■ INFORMATION ■

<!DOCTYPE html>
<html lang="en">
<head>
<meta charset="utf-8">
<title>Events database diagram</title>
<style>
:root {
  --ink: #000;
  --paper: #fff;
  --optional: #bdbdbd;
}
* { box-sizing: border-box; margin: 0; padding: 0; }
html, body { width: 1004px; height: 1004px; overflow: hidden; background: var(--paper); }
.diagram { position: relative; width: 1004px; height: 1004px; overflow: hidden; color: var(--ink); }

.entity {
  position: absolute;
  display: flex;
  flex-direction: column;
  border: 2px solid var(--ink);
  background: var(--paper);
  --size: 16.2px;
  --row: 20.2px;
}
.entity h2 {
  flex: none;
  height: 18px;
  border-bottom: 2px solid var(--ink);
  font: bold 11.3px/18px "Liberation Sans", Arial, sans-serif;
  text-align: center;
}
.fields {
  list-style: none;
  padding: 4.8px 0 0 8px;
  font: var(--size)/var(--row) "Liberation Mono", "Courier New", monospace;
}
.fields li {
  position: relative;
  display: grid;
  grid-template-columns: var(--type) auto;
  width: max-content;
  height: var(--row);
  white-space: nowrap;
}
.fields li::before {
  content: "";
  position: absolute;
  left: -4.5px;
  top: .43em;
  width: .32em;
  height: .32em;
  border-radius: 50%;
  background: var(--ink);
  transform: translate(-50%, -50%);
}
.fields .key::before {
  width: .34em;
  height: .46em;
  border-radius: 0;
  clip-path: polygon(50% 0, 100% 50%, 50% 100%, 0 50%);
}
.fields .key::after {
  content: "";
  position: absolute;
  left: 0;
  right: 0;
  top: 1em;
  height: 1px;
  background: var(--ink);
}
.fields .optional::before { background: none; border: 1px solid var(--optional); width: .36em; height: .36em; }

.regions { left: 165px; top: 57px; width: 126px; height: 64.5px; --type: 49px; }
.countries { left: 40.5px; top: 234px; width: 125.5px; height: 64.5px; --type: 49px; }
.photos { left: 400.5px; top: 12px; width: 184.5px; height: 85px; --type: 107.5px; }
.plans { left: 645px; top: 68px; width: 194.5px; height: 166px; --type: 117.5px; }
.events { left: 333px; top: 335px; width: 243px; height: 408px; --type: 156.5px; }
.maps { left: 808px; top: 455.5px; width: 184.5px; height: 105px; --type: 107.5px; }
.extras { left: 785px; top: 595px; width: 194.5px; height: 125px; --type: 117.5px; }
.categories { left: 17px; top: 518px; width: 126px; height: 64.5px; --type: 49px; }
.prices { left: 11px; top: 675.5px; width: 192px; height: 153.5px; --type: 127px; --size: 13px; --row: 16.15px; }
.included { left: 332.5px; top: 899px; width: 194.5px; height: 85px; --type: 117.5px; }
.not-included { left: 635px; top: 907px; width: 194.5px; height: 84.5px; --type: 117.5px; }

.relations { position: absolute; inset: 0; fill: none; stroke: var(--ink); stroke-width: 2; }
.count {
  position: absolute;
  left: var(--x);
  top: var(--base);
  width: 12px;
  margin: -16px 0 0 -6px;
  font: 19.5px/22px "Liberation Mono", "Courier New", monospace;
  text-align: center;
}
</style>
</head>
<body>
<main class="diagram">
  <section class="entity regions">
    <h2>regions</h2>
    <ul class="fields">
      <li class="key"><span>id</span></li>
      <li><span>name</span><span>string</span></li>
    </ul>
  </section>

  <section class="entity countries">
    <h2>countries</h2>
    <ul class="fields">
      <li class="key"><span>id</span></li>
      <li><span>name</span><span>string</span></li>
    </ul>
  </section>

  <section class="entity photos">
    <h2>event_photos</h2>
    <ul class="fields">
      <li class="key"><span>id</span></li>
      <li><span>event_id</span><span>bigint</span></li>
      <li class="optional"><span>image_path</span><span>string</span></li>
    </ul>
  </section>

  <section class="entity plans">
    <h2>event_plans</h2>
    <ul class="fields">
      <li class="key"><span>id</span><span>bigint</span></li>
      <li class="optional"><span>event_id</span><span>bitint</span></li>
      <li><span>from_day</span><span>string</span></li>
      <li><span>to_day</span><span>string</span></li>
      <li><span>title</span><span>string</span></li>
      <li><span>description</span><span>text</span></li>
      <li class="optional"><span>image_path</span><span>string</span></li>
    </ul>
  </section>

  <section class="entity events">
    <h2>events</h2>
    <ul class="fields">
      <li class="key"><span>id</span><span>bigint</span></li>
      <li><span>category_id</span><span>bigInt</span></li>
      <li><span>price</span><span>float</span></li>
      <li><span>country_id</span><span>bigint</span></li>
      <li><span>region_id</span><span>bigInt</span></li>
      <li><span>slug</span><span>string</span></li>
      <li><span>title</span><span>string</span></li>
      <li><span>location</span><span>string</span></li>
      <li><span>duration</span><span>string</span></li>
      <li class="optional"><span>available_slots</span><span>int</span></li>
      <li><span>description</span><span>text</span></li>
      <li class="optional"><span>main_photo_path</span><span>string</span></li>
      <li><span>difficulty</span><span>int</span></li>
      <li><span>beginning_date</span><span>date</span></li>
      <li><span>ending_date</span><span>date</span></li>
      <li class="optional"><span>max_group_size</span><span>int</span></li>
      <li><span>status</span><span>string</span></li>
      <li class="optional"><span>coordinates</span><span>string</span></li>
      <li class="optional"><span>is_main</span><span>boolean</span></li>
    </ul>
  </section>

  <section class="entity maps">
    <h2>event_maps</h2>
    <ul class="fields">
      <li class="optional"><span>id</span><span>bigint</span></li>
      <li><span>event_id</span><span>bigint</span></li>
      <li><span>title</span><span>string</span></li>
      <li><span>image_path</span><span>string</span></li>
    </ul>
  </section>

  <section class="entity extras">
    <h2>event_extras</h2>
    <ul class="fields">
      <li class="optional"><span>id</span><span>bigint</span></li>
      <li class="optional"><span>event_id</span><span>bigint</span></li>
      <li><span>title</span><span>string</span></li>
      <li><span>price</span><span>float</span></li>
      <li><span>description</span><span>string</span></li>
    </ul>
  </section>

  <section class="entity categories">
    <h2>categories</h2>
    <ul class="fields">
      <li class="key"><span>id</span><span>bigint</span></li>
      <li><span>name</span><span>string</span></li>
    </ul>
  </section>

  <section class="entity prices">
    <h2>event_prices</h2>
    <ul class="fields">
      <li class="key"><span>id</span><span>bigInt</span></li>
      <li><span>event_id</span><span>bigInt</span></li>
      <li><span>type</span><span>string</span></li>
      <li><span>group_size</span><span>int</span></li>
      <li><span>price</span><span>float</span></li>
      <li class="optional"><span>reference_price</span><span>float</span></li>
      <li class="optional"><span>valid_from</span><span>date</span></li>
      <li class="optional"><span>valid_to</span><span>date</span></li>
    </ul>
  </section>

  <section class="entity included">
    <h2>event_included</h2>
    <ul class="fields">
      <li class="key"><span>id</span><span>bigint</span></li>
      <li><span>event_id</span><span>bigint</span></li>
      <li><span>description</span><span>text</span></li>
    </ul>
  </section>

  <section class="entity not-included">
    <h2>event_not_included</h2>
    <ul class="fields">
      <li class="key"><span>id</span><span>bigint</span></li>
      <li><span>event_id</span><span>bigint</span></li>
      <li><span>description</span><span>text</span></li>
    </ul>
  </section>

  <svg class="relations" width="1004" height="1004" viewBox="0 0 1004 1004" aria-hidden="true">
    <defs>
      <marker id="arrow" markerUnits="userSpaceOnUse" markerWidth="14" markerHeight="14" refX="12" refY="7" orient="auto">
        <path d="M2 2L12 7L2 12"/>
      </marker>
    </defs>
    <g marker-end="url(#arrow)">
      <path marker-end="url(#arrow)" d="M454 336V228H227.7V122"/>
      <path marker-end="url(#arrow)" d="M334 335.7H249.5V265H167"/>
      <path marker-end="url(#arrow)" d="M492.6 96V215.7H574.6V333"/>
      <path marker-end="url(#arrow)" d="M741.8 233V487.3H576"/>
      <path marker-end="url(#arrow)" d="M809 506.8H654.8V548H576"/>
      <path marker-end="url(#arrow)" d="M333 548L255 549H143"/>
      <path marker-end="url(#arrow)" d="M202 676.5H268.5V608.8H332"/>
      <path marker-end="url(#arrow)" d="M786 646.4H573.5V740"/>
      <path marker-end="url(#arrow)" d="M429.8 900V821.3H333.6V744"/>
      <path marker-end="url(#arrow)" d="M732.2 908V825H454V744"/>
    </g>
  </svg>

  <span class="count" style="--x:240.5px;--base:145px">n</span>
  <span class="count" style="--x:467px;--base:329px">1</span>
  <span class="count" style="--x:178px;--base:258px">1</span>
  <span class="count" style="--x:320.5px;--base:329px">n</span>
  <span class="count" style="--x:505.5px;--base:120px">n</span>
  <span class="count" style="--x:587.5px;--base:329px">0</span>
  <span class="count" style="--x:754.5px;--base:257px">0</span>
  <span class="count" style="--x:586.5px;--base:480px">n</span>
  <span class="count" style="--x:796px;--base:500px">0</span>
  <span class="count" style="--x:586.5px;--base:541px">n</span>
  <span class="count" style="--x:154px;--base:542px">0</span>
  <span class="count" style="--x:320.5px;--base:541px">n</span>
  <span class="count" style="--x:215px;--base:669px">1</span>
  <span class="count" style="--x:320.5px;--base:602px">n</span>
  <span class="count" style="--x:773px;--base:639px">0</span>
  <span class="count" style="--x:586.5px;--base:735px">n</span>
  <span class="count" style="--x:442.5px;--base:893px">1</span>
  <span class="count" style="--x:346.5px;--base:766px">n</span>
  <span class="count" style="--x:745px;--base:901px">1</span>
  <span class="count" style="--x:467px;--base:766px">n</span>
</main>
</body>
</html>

■ EXERCISE DIRECTIONS ■
Reproduce every line above that contains the string "none".

■ ANSWER BOX ■
  flex: none;
  list-style: none;
.fields .optional::before { background: none; border: 1px solid var(--optional); width: .36em; height: .36em; }
.relations { position: absolute; inset: 0; fill: none; stroke: var(--ink); stroke-width: 2; }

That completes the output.